When I arrived, he looked small and frail and had lost so much weight that his usually baggy pants practically fell off. He was sitting on the couch, and I sat in the chair across from him.

He asked if I had talked to my mom for Mother’s Day. I told him I tried. Her Alzheimer’s was bad by then, and she did not know who I was. We chatted about the show he was watching, Law and Order, as usual, and how much he liked Marissa Hargitay.

We talked for a few hours. I try so hard to remember what about, but I can’t. It was nothing important, just chatting, but it was so nice to see him in person instead of my daily phone call to him.

I think we both knew that it was the last time we would see each other outside of the hospital, but neither of us was willing to admit this to the other. So, we kept chatting and putting off the inevitable.
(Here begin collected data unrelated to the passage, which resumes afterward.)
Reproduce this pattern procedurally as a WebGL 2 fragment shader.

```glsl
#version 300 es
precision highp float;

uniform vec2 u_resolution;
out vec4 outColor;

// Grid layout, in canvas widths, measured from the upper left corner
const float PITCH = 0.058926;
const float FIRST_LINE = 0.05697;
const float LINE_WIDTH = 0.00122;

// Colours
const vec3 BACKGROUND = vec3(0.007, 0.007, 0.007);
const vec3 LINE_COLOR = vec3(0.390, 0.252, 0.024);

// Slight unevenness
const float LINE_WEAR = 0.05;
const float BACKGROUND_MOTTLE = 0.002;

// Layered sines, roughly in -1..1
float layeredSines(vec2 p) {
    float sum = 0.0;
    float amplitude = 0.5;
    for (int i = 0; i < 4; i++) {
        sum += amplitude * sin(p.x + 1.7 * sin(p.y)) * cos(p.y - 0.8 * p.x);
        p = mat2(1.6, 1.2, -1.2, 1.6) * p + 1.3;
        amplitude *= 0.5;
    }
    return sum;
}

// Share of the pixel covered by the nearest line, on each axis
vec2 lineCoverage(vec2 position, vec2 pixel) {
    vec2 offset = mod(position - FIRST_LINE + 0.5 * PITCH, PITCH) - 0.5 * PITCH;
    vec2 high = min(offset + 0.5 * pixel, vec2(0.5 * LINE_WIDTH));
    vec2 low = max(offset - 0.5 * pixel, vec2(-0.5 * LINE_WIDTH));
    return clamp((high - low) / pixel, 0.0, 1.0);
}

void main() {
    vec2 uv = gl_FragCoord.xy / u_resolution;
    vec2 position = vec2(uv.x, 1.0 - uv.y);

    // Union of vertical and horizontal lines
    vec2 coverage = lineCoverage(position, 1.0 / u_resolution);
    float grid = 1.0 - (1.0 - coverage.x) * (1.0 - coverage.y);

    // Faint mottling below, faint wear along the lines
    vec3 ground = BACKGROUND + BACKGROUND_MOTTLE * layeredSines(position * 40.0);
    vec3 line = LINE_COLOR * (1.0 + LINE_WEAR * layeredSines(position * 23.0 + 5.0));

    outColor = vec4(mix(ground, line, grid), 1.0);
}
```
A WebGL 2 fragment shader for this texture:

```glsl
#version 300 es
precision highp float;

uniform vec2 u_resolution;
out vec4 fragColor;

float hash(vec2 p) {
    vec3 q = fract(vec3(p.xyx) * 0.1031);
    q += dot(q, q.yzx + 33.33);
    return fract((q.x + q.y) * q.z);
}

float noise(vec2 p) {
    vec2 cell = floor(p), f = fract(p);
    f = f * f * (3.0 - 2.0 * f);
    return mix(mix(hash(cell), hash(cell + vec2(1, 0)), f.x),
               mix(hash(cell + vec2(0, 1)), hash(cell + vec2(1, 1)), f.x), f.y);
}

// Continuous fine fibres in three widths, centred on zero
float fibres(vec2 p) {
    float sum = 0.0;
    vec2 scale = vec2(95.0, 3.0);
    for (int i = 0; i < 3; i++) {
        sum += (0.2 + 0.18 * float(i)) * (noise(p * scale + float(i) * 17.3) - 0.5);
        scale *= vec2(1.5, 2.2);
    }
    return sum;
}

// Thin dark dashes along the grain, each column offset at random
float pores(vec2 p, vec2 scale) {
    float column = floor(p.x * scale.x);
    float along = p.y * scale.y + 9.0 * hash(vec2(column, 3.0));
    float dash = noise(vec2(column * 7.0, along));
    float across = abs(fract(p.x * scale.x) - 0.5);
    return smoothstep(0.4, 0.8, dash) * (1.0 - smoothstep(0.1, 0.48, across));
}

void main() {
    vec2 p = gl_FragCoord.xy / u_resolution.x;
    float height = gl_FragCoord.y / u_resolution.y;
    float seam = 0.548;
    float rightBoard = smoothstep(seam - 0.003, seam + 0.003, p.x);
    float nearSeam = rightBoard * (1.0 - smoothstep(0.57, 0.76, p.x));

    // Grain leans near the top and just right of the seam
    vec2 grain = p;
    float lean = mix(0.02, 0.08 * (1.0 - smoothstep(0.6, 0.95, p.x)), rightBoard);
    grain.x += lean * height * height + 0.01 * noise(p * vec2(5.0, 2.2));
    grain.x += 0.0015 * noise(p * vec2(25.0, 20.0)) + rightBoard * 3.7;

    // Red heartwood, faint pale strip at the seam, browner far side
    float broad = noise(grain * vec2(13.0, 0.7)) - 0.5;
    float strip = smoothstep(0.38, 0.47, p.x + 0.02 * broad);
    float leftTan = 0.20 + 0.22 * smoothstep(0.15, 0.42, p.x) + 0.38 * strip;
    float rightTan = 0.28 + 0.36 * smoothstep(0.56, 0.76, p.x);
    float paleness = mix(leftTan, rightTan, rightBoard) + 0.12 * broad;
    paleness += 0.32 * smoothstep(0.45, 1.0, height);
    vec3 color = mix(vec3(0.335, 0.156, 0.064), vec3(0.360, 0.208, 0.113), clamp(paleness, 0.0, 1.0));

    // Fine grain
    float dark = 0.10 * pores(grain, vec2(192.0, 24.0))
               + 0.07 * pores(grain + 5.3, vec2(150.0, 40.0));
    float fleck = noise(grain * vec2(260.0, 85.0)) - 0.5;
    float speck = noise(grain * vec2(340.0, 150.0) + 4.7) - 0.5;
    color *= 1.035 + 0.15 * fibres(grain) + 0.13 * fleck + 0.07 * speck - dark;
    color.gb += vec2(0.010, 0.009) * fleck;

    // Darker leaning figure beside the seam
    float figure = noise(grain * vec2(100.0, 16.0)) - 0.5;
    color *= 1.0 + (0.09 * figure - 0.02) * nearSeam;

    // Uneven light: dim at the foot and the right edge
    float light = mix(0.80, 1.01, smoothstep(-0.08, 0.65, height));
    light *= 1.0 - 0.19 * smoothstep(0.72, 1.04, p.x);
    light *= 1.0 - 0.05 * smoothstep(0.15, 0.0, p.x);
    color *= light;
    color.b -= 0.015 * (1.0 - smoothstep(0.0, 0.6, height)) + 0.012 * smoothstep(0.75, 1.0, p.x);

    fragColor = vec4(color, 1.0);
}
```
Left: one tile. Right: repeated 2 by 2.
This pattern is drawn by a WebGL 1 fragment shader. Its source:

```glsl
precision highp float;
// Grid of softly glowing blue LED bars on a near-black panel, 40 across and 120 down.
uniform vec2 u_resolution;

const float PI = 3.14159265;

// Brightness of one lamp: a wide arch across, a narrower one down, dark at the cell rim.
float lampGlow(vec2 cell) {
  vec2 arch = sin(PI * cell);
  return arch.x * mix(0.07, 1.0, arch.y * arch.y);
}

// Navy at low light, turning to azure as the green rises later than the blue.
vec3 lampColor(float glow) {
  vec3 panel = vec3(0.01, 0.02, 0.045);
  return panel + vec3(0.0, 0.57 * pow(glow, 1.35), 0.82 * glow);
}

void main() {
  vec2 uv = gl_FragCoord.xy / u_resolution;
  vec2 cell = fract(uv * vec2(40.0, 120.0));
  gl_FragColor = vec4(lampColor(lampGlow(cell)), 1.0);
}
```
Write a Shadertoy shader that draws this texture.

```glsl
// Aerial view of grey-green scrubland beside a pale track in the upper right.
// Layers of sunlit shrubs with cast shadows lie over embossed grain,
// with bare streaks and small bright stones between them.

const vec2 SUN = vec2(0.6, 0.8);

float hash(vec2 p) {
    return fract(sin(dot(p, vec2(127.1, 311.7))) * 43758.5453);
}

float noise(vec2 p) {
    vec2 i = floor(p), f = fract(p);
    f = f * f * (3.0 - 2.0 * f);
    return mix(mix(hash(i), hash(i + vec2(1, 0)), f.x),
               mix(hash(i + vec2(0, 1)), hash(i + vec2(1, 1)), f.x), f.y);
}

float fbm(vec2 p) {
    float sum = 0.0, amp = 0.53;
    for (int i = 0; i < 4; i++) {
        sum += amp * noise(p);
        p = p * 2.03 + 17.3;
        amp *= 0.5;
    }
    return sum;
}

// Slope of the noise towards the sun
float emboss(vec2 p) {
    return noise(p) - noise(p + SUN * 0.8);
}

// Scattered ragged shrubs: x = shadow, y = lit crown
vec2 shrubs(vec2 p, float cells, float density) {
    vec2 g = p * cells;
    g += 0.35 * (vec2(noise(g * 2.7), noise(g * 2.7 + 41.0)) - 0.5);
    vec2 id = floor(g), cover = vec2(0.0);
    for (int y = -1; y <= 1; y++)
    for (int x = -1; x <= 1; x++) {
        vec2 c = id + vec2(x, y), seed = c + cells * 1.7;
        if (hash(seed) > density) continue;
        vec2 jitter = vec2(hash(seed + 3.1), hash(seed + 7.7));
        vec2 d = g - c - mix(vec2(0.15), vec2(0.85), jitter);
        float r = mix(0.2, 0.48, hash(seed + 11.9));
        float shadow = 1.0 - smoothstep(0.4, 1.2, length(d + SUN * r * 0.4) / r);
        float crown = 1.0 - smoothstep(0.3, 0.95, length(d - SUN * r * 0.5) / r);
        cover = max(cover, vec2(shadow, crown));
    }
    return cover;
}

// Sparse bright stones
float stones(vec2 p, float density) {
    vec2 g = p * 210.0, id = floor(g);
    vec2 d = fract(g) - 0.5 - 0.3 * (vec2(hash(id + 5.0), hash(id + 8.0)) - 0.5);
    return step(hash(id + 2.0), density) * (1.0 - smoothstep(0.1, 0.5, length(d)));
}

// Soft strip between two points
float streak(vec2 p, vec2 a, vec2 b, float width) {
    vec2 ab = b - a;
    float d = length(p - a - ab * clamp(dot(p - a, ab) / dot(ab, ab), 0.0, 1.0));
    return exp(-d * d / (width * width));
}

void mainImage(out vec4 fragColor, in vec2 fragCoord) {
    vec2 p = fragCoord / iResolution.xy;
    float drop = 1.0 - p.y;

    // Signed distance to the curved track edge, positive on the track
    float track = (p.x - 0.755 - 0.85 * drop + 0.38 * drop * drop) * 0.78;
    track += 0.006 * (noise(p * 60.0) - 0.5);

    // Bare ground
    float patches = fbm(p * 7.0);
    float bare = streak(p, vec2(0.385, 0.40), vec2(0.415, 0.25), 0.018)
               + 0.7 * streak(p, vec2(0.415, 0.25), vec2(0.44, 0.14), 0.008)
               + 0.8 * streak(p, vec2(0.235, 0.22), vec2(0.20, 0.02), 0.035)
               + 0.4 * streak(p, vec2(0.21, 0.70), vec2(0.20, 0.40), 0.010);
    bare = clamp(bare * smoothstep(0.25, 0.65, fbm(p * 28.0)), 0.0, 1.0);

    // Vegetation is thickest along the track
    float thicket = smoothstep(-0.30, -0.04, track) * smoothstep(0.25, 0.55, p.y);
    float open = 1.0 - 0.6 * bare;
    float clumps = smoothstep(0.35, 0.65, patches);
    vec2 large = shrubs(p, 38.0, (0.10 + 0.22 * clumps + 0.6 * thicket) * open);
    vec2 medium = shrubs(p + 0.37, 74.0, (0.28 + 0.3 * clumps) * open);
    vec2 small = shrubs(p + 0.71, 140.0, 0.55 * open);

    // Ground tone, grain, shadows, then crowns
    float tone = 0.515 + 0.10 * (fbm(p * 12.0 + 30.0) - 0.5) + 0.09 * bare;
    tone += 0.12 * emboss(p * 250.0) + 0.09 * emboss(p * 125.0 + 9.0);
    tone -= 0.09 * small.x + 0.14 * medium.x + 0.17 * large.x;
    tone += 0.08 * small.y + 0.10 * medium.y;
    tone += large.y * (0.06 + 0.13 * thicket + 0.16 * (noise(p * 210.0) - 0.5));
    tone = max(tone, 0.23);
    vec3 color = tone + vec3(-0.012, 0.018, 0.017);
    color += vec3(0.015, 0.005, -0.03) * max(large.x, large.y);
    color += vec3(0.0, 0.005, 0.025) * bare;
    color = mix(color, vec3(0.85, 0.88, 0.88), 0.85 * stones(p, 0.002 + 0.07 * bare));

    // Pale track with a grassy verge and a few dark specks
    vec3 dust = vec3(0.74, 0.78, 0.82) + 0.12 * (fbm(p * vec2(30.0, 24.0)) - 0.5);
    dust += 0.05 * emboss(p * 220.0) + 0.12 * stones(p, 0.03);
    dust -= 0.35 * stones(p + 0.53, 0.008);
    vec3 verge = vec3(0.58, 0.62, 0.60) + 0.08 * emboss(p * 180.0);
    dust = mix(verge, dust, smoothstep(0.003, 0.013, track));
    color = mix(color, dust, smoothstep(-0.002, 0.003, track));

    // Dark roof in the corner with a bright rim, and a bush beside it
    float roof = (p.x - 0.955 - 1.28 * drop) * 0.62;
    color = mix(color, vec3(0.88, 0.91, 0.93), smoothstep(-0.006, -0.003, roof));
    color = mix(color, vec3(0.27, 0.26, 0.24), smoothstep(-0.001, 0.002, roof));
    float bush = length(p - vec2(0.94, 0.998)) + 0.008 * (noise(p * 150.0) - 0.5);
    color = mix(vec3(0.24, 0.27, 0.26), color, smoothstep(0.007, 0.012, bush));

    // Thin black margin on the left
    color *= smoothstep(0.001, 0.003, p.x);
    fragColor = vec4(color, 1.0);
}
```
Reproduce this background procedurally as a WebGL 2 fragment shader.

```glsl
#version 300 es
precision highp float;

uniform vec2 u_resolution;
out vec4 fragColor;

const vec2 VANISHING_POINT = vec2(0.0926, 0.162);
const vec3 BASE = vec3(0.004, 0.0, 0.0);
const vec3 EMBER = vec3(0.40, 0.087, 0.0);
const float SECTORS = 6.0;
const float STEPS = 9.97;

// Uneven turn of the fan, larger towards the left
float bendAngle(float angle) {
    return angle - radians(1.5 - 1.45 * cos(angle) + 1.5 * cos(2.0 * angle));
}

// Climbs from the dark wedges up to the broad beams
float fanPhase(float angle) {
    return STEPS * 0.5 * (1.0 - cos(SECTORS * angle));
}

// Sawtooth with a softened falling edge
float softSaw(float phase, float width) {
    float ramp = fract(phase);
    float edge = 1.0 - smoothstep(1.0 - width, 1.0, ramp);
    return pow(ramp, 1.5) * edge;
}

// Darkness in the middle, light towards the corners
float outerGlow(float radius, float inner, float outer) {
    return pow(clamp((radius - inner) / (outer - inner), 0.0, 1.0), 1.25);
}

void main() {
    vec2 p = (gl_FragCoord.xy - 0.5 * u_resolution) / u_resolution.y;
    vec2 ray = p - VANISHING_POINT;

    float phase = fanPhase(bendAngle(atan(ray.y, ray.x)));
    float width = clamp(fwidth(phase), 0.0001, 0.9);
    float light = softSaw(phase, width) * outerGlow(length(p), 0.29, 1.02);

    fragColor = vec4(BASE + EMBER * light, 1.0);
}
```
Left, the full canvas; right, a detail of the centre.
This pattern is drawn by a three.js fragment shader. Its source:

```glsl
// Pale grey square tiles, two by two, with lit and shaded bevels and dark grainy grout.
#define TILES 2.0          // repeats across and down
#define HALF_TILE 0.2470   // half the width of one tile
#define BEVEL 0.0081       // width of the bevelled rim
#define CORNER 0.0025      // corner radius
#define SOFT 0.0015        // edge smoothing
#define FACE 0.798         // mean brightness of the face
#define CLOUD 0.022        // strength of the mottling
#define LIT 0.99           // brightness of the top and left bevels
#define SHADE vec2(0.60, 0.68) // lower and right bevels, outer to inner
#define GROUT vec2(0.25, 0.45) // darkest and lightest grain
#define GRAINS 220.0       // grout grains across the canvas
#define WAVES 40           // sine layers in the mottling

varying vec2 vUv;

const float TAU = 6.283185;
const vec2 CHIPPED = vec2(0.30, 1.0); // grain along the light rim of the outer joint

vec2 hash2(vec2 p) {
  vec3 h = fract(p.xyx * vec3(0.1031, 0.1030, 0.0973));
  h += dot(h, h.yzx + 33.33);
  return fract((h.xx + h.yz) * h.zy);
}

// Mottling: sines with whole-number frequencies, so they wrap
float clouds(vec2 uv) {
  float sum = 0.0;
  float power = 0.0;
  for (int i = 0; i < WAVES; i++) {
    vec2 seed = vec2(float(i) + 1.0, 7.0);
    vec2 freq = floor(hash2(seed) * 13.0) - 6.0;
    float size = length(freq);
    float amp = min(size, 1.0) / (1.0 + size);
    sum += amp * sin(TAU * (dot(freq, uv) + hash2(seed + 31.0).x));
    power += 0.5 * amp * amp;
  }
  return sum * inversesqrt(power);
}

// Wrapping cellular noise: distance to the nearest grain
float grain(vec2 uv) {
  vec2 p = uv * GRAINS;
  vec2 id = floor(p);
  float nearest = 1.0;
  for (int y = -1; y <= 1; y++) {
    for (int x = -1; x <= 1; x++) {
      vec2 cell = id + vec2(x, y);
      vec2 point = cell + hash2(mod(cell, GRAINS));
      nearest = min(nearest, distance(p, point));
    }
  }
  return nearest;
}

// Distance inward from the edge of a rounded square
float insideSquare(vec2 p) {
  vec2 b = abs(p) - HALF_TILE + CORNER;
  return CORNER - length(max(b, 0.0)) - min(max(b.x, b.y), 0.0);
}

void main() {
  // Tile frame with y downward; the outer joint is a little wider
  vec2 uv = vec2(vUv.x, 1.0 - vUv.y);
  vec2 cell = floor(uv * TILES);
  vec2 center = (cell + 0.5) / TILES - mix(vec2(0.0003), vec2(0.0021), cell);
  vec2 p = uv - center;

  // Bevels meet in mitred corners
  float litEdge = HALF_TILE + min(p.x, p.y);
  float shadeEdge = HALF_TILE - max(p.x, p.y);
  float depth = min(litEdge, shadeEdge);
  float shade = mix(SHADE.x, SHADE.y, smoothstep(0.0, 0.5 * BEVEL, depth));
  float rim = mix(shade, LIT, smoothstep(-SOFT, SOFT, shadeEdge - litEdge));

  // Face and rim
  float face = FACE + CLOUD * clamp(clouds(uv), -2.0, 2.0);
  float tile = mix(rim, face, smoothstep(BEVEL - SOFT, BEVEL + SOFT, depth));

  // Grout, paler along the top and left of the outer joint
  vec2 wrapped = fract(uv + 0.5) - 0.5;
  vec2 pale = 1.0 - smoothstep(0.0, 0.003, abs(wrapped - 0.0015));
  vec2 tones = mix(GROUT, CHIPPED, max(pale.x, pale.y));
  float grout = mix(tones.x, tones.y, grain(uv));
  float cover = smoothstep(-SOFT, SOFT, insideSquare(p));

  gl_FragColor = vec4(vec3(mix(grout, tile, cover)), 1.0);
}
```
Eventually, I helped my stepmom get him to the car. I was helping him walk as she was locking the door. He fell on the steps. Thankfully, he was so light by then that it was not hard, and he didn’t hurt himself. I pulled him up, and he patted me on the back, saying, “Good job. You’re strong.”

He did not remember this when I mentioned it a few weeks later.

I walked him to the car and helped him sit down. I gave him a hug and a kiss. I could not go with him because of COVID restrictions. My stepmom had to drop him off at the door as they would not let her in. She said it was the weirdest and hardest thing for her to do.


The following month, I had my first Father’s Day, about three weeks after he passed away. I do not remember it. I am sure my son and I did something with my husband. We likely played board games, as is our favorite family activity. We could not go out to eat or to the movies, as they were all closed down. Maybe we watched a movie at home.

I was still so caught up in the grief from his death that I could not differentiate between the grief from his recent passing and the grief brought on by Father’s Day. I remember trying to push it all aside so that my husband could have a special day.

I have had four more Father’s Day since then. Each one has been a little easier. It does get better, even though I didn’t think it could. I thought “better” was for other people, not for people as close to their dad as I was. Though, I guess everyone probably thinks this.

I feel like the expectation is that things should be back to normal now. And mostly, they are, but not all the way. I did have some alone time while my husband was napping. I had time to remember my dad then, and it made me happy-sad. Which is something that only people who have been through a loss can understand.

I was happy to have the time with my dad that I did and happy to have the memories that I do, but sad to know that I will never have more of these times or any new memories. And that a lot of my memories will change and fade over time. And I felt guilty that I was not sad enough, even though I knew my dad would not want me to feel that way.


Grief is complicated on any day, but it seems even more so on holidays. Even the hallmark holidays that do not seem to have any real significance, such as these.